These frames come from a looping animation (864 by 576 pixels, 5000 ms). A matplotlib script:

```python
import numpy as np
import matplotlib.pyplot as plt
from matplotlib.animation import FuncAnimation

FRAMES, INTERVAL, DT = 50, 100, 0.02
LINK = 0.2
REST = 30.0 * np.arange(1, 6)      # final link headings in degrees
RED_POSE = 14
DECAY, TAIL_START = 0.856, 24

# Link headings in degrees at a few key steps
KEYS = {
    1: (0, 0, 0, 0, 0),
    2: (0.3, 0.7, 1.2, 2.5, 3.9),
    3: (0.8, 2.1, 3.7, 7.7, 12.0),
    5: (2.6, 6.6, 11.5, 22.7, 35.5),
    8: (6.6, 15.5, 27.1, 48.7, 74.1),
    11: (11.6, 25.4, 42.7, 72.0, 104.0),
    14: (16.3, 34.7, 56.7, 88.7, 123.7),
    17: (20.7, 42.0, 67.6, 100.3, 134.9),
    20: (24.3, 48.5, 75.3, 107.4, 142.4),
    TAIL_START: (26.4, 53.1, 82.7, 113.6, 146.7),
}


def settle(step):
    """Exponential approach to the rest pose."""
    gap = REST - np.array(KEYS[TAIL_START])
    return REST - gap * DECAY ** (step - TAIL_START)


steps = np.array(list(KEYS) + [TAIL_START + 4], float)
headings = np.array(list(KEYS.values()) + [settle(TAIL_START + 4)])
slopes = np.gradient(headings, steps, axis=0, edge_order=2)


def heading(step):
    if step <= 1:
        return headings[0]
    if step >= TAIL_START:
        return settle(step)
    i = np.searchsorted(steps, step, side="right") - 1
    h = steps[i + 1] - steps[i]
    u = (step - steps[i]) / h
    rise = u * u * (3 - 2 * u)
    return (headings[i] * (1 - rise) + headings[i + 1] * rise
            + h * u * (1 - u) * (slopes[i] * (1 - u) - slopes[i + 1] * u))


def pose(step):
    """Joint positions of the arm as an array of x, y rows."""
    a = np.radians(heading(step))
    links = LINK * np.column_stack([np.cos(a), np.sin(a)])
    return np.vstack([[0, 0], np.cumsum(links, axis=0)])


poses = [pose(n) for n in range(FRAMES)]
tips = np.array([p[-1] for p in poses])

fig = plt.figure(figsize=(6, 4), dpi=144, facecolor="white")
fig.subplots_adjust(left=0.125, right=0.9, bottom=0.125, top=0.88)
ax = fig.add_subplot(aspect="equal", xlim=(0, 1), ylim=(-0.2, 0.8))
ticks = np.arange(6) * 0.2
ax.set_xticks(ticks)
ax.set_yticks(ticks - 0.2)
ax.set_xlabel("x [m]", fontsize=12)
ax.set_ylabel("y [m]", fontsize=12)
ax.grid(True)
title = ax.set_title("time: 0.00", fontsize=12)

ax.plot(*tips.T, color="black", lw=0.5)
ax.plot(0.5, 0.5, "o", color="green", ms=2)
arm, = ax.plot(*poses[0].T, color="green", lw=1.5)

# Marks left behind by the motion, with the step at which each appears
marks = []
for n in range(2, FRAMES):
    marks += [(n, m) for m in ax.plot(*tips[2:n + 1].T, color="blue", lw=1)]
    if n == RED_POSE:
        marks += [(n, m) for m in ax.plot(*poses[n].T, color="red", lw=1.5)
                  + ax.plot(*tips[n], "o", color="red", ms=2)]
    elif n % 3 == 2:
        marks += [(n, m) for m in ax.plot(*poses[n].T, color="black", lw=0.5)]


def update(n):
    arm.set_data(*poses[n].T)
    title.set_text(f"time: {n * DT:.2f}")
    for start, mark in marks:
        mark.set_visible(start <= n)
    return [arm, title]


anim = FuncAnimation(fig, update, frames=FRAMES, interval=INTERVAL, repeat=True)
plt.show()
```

----------

**EXERCISE DETAILS**
Return each line above precisely as written.

**RESPONSE**
These frames come from a looping animation (864 by 576 pixels, 5000 ms). A matplotlib script:

```python
import numpy as np
import matplotlib.pyplot as plt
from matplotlib.animation import FuncAnimation

FRAMES, INTERVAL, DT = 50, 100, 0.02
LINK = 0.2
REST = 30.0 * np.arange(1, 6)      # final link headings in degrees
RED_POSE = 14
DECAY, TAIL_START = 0.856, 24

# Link headings in degrees at a few key steps
KEYS = {
    1: (0, 0, 0, 0, 0),
    2: (0.3, 0.7, 1.2, 2.5, 3.9),
    3: (0.8, 2.1, 3.7, 7.7, 12.0),
    5: (2.6, 6.6, 11.5, 22.7, 35.5),
    8: (6.6, 15.5, 27.1, 48.7, 74.1),
    11: (11.6, 25.4, 42.7, 72.0, 104.0),
    14: (16.3, 34.7, 56.7, 88.7, 123.7),
    17: (20.7, 42.0, 67.6, 100.3, 134.9),
    20: (24.3, 48.5, 75.3, 107.4, 142.4),
    TAIL_START: (26.4, 53.1, 82.7, 113.6, 146.7),
}


def settle(step):
    """Exponential approach to the rest pose."""
    gap = REST - np.array(KEYS[TAIL_START])
    return REST - gap * DECAY ** (step - TAIL_START)


steps = np.array(list(KEYS) + [TAIL_START + 4], float)
headings = np.array(list(KEYS.values()) + [settle(TAIL_START + 4)])
slopes = np.gradient(headings, steps, axis=0, edge_order=2)


def heading(step):
    if step <= 1:
        return headings[0]
    if step >= TAIL_START:
        return settle(step)
    i = np.searchsorted(steps, step, side="right") - 1
    h = steps[i + 1] - steps[i]
    u = (step - steps[i]) / h
    rise = u * u * (3 - 2 * u)
    return (headings[i] * (1 - rise) + headings[i + 1] * rise
            + h * u * (1 - u) * (slopes[i] * (1 - u) - slopes[i + 1] * u))


def pose(step):
    """Joint positions of the arm as an array of x, y rows."""
    a = np.radians(heading(step))
    links = LINK * np.column_stack([np.cos(a), np.sin(a)])
    return np.vstack([[0, 0], np.cumsum(links, axis=0)])


poses = [pose(n) for n in range(FRAMES)]
tips = np.array([p[-1] for p in poses])

fig = plt.figure(figsize=(6, 4), dpi=144, facecolor="white")
fig.subplots_adjust(left=0.125, right=0.9, bottom=0.125, top=0.88)
ax = fig.add_subplot(aspect="equal", xlim=(0, 1), ylim=(-0.2, 0.8))
ticks = np.arange(6) * 0.2
ax.set_xticks(ticks)
ax.set_yticks(ticks - 0.2)
ax.set_xlabel("x [m]", fontsize=12)
ax.set_ylabel("y [m]", fontsize=12)
ax.grid(True)
title = ax.set_title("time: 0.00", fontsize=12)

ax.plot(*tips.T, color="black", lw=0.5)
ax.plot(0.5, 0.5, "o", color="green", ms=2)
arm, = ax.plot(*poses[0].T, color="green", lw=1.5)

# Marks left behind by the motion, with the step at which each appears
marks = []
for n in range(2, FRAMES):
    marks += [(n, m) for m in ax.plot(*tips[2:n + 1].T, color="blue", lw=1)]
    if n == RED_POSE:
        marks += [(n, m) for m in ax.plot(*poses[n].T, color="red", lw=1.5)
                  + ax.plot(*tips[n], "o", color="red", ms=2)]
    elif n % 3 == 2:
        marks += [(n, m) for m in ax.plot(*poses[n].T, color="black", lw=0.5)]


def update(n):
    arm.set_data(*poses[n].T)
    title.set_text(f"time: {n * DT:.2f}")
    for start, mark in marks:
        mark.set_visible(start <= n)
    return [arm, title]


anim = FuncAnimation(fig, update, frames=FRAMES, interval=INTERVAL, repeat=True)
plt.show()
```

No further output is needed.